Only one woman can save her world from barbarian invasion but to do so will mean sacrificing everything she holds dear - love, loyalty and maybe life itself . . . Japan, and the year is 1853. Growing up among the samurai of the Satsuma Clan, in Japan's deep south, the fiery, beautiful and headstrong Okatsu has - like all the clan's women - been encouraged to be bold, taught to wield the halberd, and to ride a horse. But when she is just seventeen, four black ships appear. Bristling with cannon and manned by strangers who to the Japanese eyes are barbarians, their appearance threatens Japan's very existence. And turns Okatsu's world upside down. Chosen by her feudal lord, she has been given a very special role to play. Given a new name - Princess Atsu - and a new destiny, she is the only one who can save the realm. Her journey takes her to Edo Castle, a place so secret that it cannot be marked on any map. There, sequestered in the Women's Palace - home to three thousand women, and where only one man may enter: the shogun - she seems doomed to live out her days. But beneath the palace's immaculate facade, there are whispers of murders and ghosts. It is here that Atsu must complete her mission and discover one last secret - the secret of the man whose fate is irrevocably linked to hers: the shogun himself . . .
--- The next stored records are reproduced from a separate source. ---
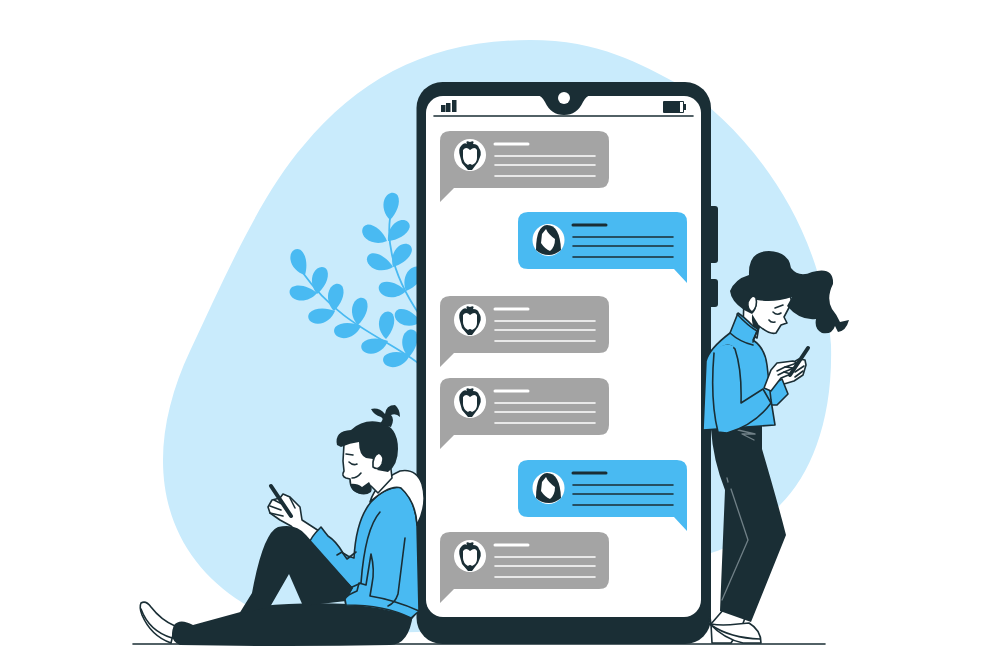
<!DOCTYPE html>
<html lang="en">
<head>
<meta charset="utf-8">
<title>Chat conversation illustration</title>
<style>
:root {
  --ink: #1a2e35;
  --sky: #c9ebfc;
  --blue: #49baf2;
  --grey: #a4a4a4;
  --white: #fff;
}
html, body { margin: 0; background: var(--white); overflow: hidden; }
svg { display: block; width: 1000px; height: 667px; }
.ink { fill: var(--ink); }
.sky { fill: var(--sky); }
.blue { fill: var(--blue); }
.white { fill: var(--white); }
.grey { fill: var(--grey); }
.outlined { stroke: var(--ink); stroke-width: 1.6; stroke-linejoin: round; stroke-linecap: round; }
.line { fill: none; stroke: var(--ink); stroke-width: 1.6; stroke-linejoin: round; stroke-linecap: round; }
.stem { fill: none; stroke: var(--blue); stroke-width: 1.8; }
.crease { fill: none; stroke: #708087; stroke-width: 1.3; stroke-linecap: round; stroke-linejoin: round; }
.text-lines { fill: none; stroke-width: 1.6; stroke-linecap: round; }
.name-line { stroke-width: 3; stroke-linecap: round; }
.on-grey { stroke: var(--white); }
.on-blue { stroke: var(--ink); }
</style>
</head>
<body>
<svg viewBox="0 0 1000 667" role="img" aria-label="A man and a woman texting beside a giant phone showing a chat">
  <defs>
    <path id="leaf" d="M0 0C-6-5-9-13-7-20C-5-27 2-30 6-25C10-18 6-7 0 0Z"/>
    <g id="message-lines">
      <path class="name-line" d="M55 13H88"/>
      <path class="text-lines" d="M55 25H155M55 34H155M55 45H155"/>
    </g>
    <g id="man-avatar">
      <circle class="white" cx="30" cy="24" r="16"/>
      <path class="ink" d="M20 25Q18 18 21 15Q24 11 27 13Q25 9 30 11Q35 9 33 13Q38 13 39 17Q42 21 40 26L38 31L32 39H28L22 32Z"/>
      <path class="white" d="M23 19Q26 15 30 19Q35 15 37 19V27Q37 32 32 34Q30 32 28 34Q23 31 23 26Z"/>
    </g>
    <g id="woman-avatar">
      <circle class="white" cx="30.500" cy="28" r="16"/>
      <path class="ink" d="M18 38Q18 14 29 13Q42 13 43 38Q37 43 31 43Q23 43 18 38Z"/>
      <path class="white" d="M24 22L28 17Q30 22 37 27Q37 35 32 39Q27 37 23 31Z"/>
    </g>
    <g id="received">
      <path class="grey" d="M10 0H159Q169 0 169 10V47Q169 57 159 57H14L0 71V10Q0 0 10 0Z"/>
      <use href="#man-avatar"/>
      <use class="on-grey" href="#message-lines"/>
    </g>
    <g id="sent">
      <path class="blue" d="M10 0H159Q169 0 169 10V71L156 57H10Q0 57 0 47V10Q0 0 10 0Z"/>
      <use href="#woman-avatar"/>
      <use class="on-blue" href="#message-lines"/>
    </g>
  </defs>

  <rect class="white" width="1000" height="667"/>
  <path id="backdrop" class="sky" d="M530 40C600 40 640 64 680 85C745 128 822 220 831 345C833 420 811 474 780 505C755 533 735 545 711 553C620 600 500 630 417 632C350 634 290 632 243 603C190 570 163 520 163 460C163 425 173 387 190 351C228 270 262 193 304 145C360 78 430 40 530 40Z"/>

  <g id="plant" class="blue">
    <path class="stem" d="M418 363C386 338 340 325 303 273M419 314C398 283 386 250 390 218"/>
    <use href="#leaf" transform="translate(305 275) rotate(-24)"/>
    <use href="#leaf" transform="translate(317 294) rotate(10)"/>
    <use href="#leaf" transform="translate(317 293) rotate(-90)"/>
    <use href="#leaf" transform="translate(334 311) rotate(6)"/>
    <use href="#leaf" transform="translate(335 311) rotate(-108)"/>
    <use href="#leaf" transform="translate(358 325) rotate(6)"/>
    <use href="#leaf" transform="translate(361 326) rotate(-106)"/>
    <use href="#leaf" transform="translate(386 339) rotate(2)"/>
    <use href="#leaf" transform="translate(388 341) rotate(-108)"/>
    <use href="#leaf" transform="translate(409 357) rotate(3)"/>
    <use href="#leaf" transform="translate(410 355) rotate(-106)"/>
    <use href="#leaf" transform="translate(390 220) rotate(4)"/>
    <use href="#leaf" transform="translate(387 241) rotate(-64)"/>
    <use href="#leaf" transform="translate(388 241) rotate(44)"/>
    <use href="#leaf" transform="translate(393 267) rotate(-72)"/>
    <use href="#leaf" transform="translate(393 267) rotate(34)"/>
    <use href="#leaf" transform="translate(406 291) rotate(-85)"/>
    <use href="#leaf" transform="translate(406 291) rotate(28)"/>
    <use href="#leaf" transform="translate(421 322) rotate(-74)"/>
  </g>

  <path id="ground" class="line" d="M133 644H825"/>

  <g id="phone">
    <rect class="ink" x="706" y="206" width="12" height="57" rx="3"/>
    <rect class="ink" x="706" y="279" width="12" height="28" rx="3"/>
    <rect class="ink" x="416.500" y="82" width="294.500" height="562" rx="26"/>
    <rect class="white" x="426" y="96" width="275" height="521" rx="17"/>
    <path class="ink" d="M537 95Q542 96 545 102Q551 115 564 115Q577 115 583 102Q586 96 591 95Z"/>
    <circle class="white" cx="564" cy="98" r="6"/>
    <path class="line" d="M434 116H693"/>
    <g id="signal" class="ink">
      <rect x="441" y="105" width="4.500" height="7"/>
      <rect x="446" y="103" width="4.500" height="9"/>
      <rect x="452" y="100" width="4.500" height="12"/>
    </g>
    <g id="battery">
      <rect class="ink" x="663" y="101" width="21" height="12" rx="1"/>
      <rect class="white" x="680" y="102" width="3" height="10"/>
      <rect class="ink" x="684" y="104" width="2" height="6"/>
    </g>
  </g>

  <g id="conversation">
    <use href="#received" x="440" y="131"/>
    <use href="#sent" x="518" y="212"/>
    <use href="#received" x="440" y="296"/>
    <use href="#received" x="440" y="378"/>
    <use href="#sent" x="518" y="460"/>
    <use href="#received" x="440" y="532"/>
  </g>

  <g id="man">
    <path class="white outlined" d="M141 603Q146 600 151 607Q161 620 175 626L171 643Q151 636 142 615Q139 607 141 603Z"/>
    <path class="line" d="M141 609Q149 631 172 638"/>
    <path class="ink" d="M174 625Q180 618 193 625L262 606Q300 602 350 604L413 614Q409 645 390 645Q290 647 180 645Q168 640 174 625Z"/>
    <path class="white outlined" d="M302 520L319 531L311 543Q300 539 291 526L280 520L270 513L268 507L272 500L280 498L283 494L290 497L300 507Z"/>
    <path class="line" d="M270 506L281 510M270 513L283 516M274 500L284 505M290 498L295 508"/>
    <path d="M271 486L291 516" fill="none" stroke="var(--ink)" stroke-width="4" stroke-linecap="round"/>
    <path class="blue outlined" d="M371 502Q383 488 400 487Q415 499 417 524L419 610L412 618Q380 606 346 606L345 599L352 588L309 544Q310 538 321 527Q324 531 328 536Q336 541 343 553L348 556L354 558Q356 520 371 502Z"/>
    <path class="ink" d="M239 614L252 593Q263 533 278 527Q296 523 306 535L353 588L346 601L303 606L289 574L270 607Z"/>
    <path class="blue outlined" d="M346 605L345 599Q347 595 357 591L359 583L366 585L371 554Q375 570 372 584L370 596Q395 600 419 611L411 618Q385 605 346 605Z"/>
    <path class="line" d="M380 512Q365 529 361 583L350 588M405 538L398 594Q395 603 388 606M337 555L342 552L347 559L356 552"/>
    <path class="white outlined" d="M370 502Q376 482 400 471Q416 468 422 484Q428 504 417 525Q416 502 401 488Q390 484 370 502Z"/>
    <path class="white outlined" d="M344 444L343 461L344 471Q341 476 346 478L350 479Q350 491 360 493L371 486L378 493L392 478L389 452L362 435Z"/>
    <path class="ink" d="M337 445Q334 431 351 430Q363 419 379 422Q398 426 398 449Q398 465 388 472L377 470Q384 464 382 457Q377 452 373 459L366 458Q359 455 359 442Q350 443 341 447Z"/>
    <path class="ink" d="M369 482Q373 488 371 492Q363 498 353 490L350 484Q357 483 362 487Z"/>
    <path class="white outlined" d="M373 467Q372 456 379 453Q385 456 382 464Q379 471 373 467Z"/>
    <path class="ink" d="M379 424Q385 419 381 417Q374 415 371 409Q379 407 385 414Q386 405 395 405Q400 409 400 417Q396 413 391 415Q395 419 391 427Z"/>
    <path class="line" d="M349 462Q353 466 357 464M346 454L353 455M352 478Q357 478 361 473"/>
  </g>

  <g id="woman">
    <g id="woman-shoes" class="white outlined">
      <path d="M724 609L745 618L742 626L731 643H712L711 624Z"/>
      <path d="M710 617L711 624Q722 626 738 624L749 623Q761 630 761 643H743Q724 639 709 623Z"/>
      <path d="M711 625Q730 638 760 639" fill="none"/>
    </g>
    <path class="ink" d="M711 429L762 424V449Q777 500 786 535L751 622L720 611L725 490Q713 460 711 429Z"/>
    <path class="crease" d="M727 478L728 482M731 489L748 540L722 600M738 430L755 434L742 434L754 440"/>
    <path class="white outlined" d="M744 299L743 329L757 338L759 326Q770 335 776 333L781 325L787 323L784 317L792 302L787 286H755Z"/>
    <path class="ink" d="M752 314L760 327L757 335Q751 326 752 314Z"/>
    <path class="ink" d="M730 291Q735 279 749 275Q748 251 769 251Q789 252 791 268Q799 278 812 272Q834 266 833 284Q826 298 832 309Q837 315 840 322L849 320Q846 331 838 332L835 326Q832 335 822 333Q814 329 816 319Q800 321 787 306L792 297Q774 303 757 300Q757 310 752 314L744 310Q731 301 730 291Z"/>
    <path class="white outlined" d="M748 302Q752 293 756 298Q758 307 752 312Q747 309 748 302Z"/>
    <path class="line" d="M773 312Q777 316 781 313M775 308L783 305M769 320Q771 323 775 322"/>
    <path class="white outlined" d="M784 384L794 381L803 375L806 365L805 360L799 359L792 363L782 372L776 381Z"/>
    <path class="blue outlined" d="M762 390L782 379L788 394L777 405L764 405Z"/>
    <path class="blue outlined" d="M738 313Q743 316 753 326L758 329L753 340Q765 348 767 365L771 400L775 425L703 430Q705 382 706 361Q709 349 730 333Z"/>
    <path class="line" d="M737 314Q748 326 757 331L753 342M730 333Q740 342 753 345"/>
    <path class="blue outlined" d="M714 353Q727 340 735 349Q742 370 741 403L763 389L771 403Q755 425 727 433L718 432Q710 400 714 353Z"/>
    <path d="M715 353Q723 344 733 348" fill="none" stroke="var(--blue)" stroke-width="4"/>
    <path class="white outlined" d="M764 388L771 370L777 363L793 361L797 363L785 367L794 368L784 372L791 374L781 378L771 391Z"/>
    <path class="line" d="M777 371L785 367M778 375L784 372M795 372L804 366M795 377L803 371"/>
    <path d="M808 348L790 375" fill="none" stroke="var(--ink)" stroke-width="4" stroke-linecap="round"/>
  </g>
</svg>
</body>
</html>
"It is completely absorbing, showing Lesley Downer's deep knowledge of Japan and her mastery of its complex history during the nineteenth century." LIAN HEARN, author of Across the Nightingale Floor
Die britische Journalistin und Japan-Expertin Lesley Downer ist nach über zehnjährigem Aufenthalt im Reich des Tenno mit der japanischen Kultur und Geschichte ebenso vertraut wie mit der Landessprache. Sie schreibt für Zeitungen ("Sunday Times" und "Financial Times") und Fernsehsender (BBC und Channel 4). Zu ihren Buchveröffentlichungen zählt die Biographie der "Brüder Tsutsumi. Die Geschichte der reichsten Familie Japans" (Heyne).